**How to complete this task**
Below are the records; collect from them each line containing the string "stroke".

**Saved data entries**
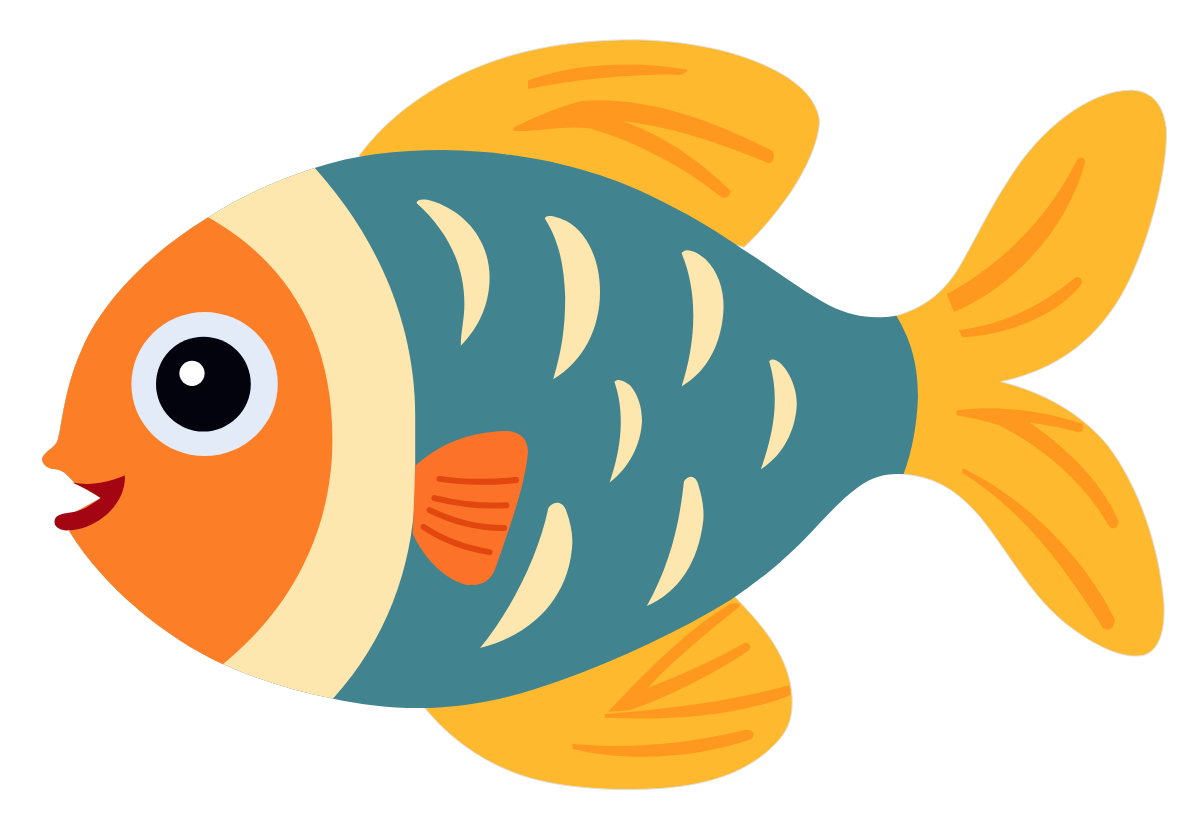
<!DOCTYPE html>
<html lang="en">
<head>
<meta charset="utf-8">
<title>Fish illustration</title>
<style>
  :root {
    --paper: #ffffff;
    --teal: #41838f;
    --cream: #fee7ae;
    --orange: #fc7f28;
    --side-fin: #fb7228;
    --side-fin-ray: #e2470f;
    --yellow: #ffb92e;
    --ray: #ff981f;
    --eye-white: #e3ebf8;
    --pupil: #02030c;
    --glint: #ffffff;
    --lips: #a30513;
    --edge: #dde0e2;
  }
  html, body { margin: 0; padding: 0; background: var(--paper); overflow: hidden; }
  .canvas { width: 1200px; height: 839px; overflow: hidden; background: var(--paper); }
  .fish { display: block; width: 1200px; height: 839px; }
  .fin { fill: var(--yellow); stroke: var(--edge); stroke-width: .8; }
  .rays { fill: var(--ray); }
  .body { fill: var(--teal); }
  .band { fill: var(--cream); }
  .head { fill: var(--orange); }
  .scales { fill: var(--cream); }
  .side-fin { fill: var(--side-fin); }
  .side-fin-rays { fill: none; stroke: var(--side-fin-ray); stroke-width: 5; stroke-linecap: round; }
  .eye-white { fill: var(--eye-white); }
  .pupil { fill: var(--pupil); }
  .glint { fill: var(--glint); }
  .lips { fill: var(--lips); }
</style>
</head>
<body>
<main class="canvas">
<svg class="fish" viewBox="0 0 1000 699" role="img" aria-label="Smiling fish with an orange head, teal body and yellow fins">
  <defs>
    <path id="body-shape" d="M50 358 C54 334 58 313 69 289 C88 247 128 209 172 182 C201 163 231 150 262 140 C296 129 330 125 370 125 C436 126 500 140 556 170 C580 182 599 194 618 207 C645 224 666 241 692 255 C711 264 727 266 747 263 C760 285 765 305 765 331 C764 355 760 376 753 395 C738 394 727 397 715 406 C693 422 677 445 656 463 C641 477 626 488 610 499 C566 526 517 549 467 567 C429 581 390 590 349 590 C324 590 300 587 277 582 C245 576 214 566 185 553 C139 532 86 489 58 443 L62 427 L84 415 L62 402 C57 397 53 392 47 391 C40 391 35 387 35 382 C37 376 46 373 48 367 Z"/>
    <clipPath id="body-clip"><use href="#body-shape"/></clipPath>
  </defs>

  <g id="dorsal-fin">
    <path class="fin" d="M299 130 C322 98 361 69 408 52 C446 38 487 33 530 33 C571 34 610 41 641 56 C664 67 681 82 683 101 C682 118 673 139 659 160 C648 176 636 191 620 206 C560 190 400 150 299 130Z"/>
    <g class="rays">
      <path d="M440 67 C477 53 527 50 573 58 C571 62 566 63 560 62 C522 62 482 66 440 74Z"/>
      <path d="M428 106 C447 97 464 89 485 84 C540 80 596 101 644 126 C646 130 645 135 641 136 C604 121 563 106 520 101 C559 116 585 136 609 159 C608 164 604 166 601 164 C568 138 532 119 492 107 C471 104 448 110 428 109Z"/>
    </g>
  </g>

  <g id="anal-fin">
    <path class="fin" d="M354 590 C378 619 409 640 448 650 C481 658 519 659 550 657 C592 654 623 643 645 621 C657 609 661 598 660 580 C658 549 638 523 612 497 C540 525 430 570 354 590Z"/>
    <g class="rays">
      <path d="M507 593 C530 568 569 528 604 506 C610 502 615 501 617 505 C592 525 562 549 540 573 C569 562 595 550 620 536 C624 534 627 539 624 542 C594 562 559 580 524 592Z"/>
      <path d="M504 595 C552 591 606 585 658 571 L659 579 C611 598 553 600 504 598Z"/>
      <path d="M477 620 C523 624 573 620 622 608 C628 608 630 612 626 616 C580 632 523 635 477 624Z"/>
    </g>
  </g>

  <g id="tail">
    <path class="fin" d="M743 264 C767 258 785 246 799 223 C813 199 825 173 841 149 C867 107 908 75 943 75 C961 76 970 88 972 108 C973 135 963 181 947 220 C927 270 892 306 834 318 C867 326 900 343 923 371 C949 405 966 455 970 503 C971 526 966 542 953 546 C935 550 908 536 885 517 C857 493 841 461 817 431 C798 409 780 397 751 395 C764 355 769 306 743 264Z"/>
    <g class="rays">
      <path d="M789 245 C837 219 874 180 897 134 C900 129 905 131 904 136 C890 188 848 237 795 260Z"/>
      <path d="M799 275 C837 270 869 254 895 232 C899 229 903 233 901 237 C883 261 842 279 802 281Z"/>
      <path d="M797 342 C831 337 868 342 902 353 C904 357 902 361 898 360 C885 356 871 354 858 352 C890 374 919 403 932 434 C932 440 927 442 924 438 C903 402 870 373 832 354 C820 350 808 348 797 346Z"/>
      <path d="M802 390 C858 417 904 466 929 516 C929 523 924 527 919 523 C889 476 854 426 802 394Z"/>
    </g>
  </g>

  <g id="torso">
    <use class="body" href="#body-shape"/>
    <g clip-path="url(#body-clip)">
      <path class="band" d="M255 132 C315 195 346 270 346 347 V408 C344 477 319 540 270 590 L20 600 V120Z"/>
      <path class="head" d="M166 177 C236 213 277 276 277 366 C277 443 242 510 180 558 L20 560 V170Z"/>
    </g>
  </g>

  <g id="scales" class="scales">
    <path d="M347 169 C348 165 357 165 369 171 C393 182 408 205 408 231 C408 252 400 272 384 288 C384 276 387 266 387 253 C387 222 374 193 347 169Z"/>
    <path d="M454 182 C455 178 463 180 472 184 C489 193 500 216 500 243 C500 274 486 301 461 316 C468 292 471 274 471 247 C470 221 466 201 454 182Z"/>
    <path d="M568 211 C571 206 580 209 588 216 C598 226 603 240 603 256 C602 285 590 309 568 322 C580 285 582 244 568 211Z"/>
    <path d="M512 318 C515 315 520 317 525 321 C532 329 535 340 535 351 C534 371 524 390 508 402 C518 373 521 344 512 318Z"/>
    <path d="M641 301 C644 297 650 301 655 308 C661 317 664 327 664 337 C663 358 653 379 634 391 C645 360 650 331 641 301Z"/>
    <path d="M457 423 C462 417 469 417 472 426 C475 434 477 443 477 452 C475 495 447 528 400 540 C427 507 449 462 457 423Z"/>
    <path d="M570 401 C574 395 580 396 582 404 C585 414 587 424 586 434 C582 468 566 493 539 505 C558 471 566 438 570 401Z"/>
  </g>

  <g id="pectoral-fin">
    <path class="side-fin" d="M346 388 C367 369 392 360 420 359 C434 359 440 366 440 377 C437 407 424 441 413 473 C409 485 400 489 387 487 C368 481 353 464 344 445Z"/>
    <g class="side-fin-rays">
      <path d="M366 399 C386 402 409 402 430 400"/>
      <path d="M362 415 C382 420 403 422 422 421"/>
      <path d="M358 425 C378 435 400 440 420 440"/>
      <path d="M353 439 C371 451 390 457 408 460"/>
    </g>
  </g>

  <g id="eye">
    <ellipse class="eye-white" cx="170.500" cy="320" rx="61" ry="60"/>
    <circle class="pupil" cx="169.500" cy="320" r="39.500"/>
    <circle class="glint" cx="160" cy="311" r="10.500"/>
  </g>

  <path id="mouth" class="lips" d="M60 402 C75 405 91 402 104 396 C105 409 97 423 86 431 C77 438 67 442 55 442 C47 441 44 437 46 432 C49 427 57 428 64 426 C71 424 77 420 84 415 C77 410 69 406 60 402Z"/>
</svg>
</main>
</body>
</html>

**Answer for the task**
  .fin { fill: var(--yellow); stroke: var(--edge); stroke-width: .8; }
  .side-fin-rays { fill: none; stroke: var(--side-fin-ray); stroke-width: 5; stroke-linecap: round; }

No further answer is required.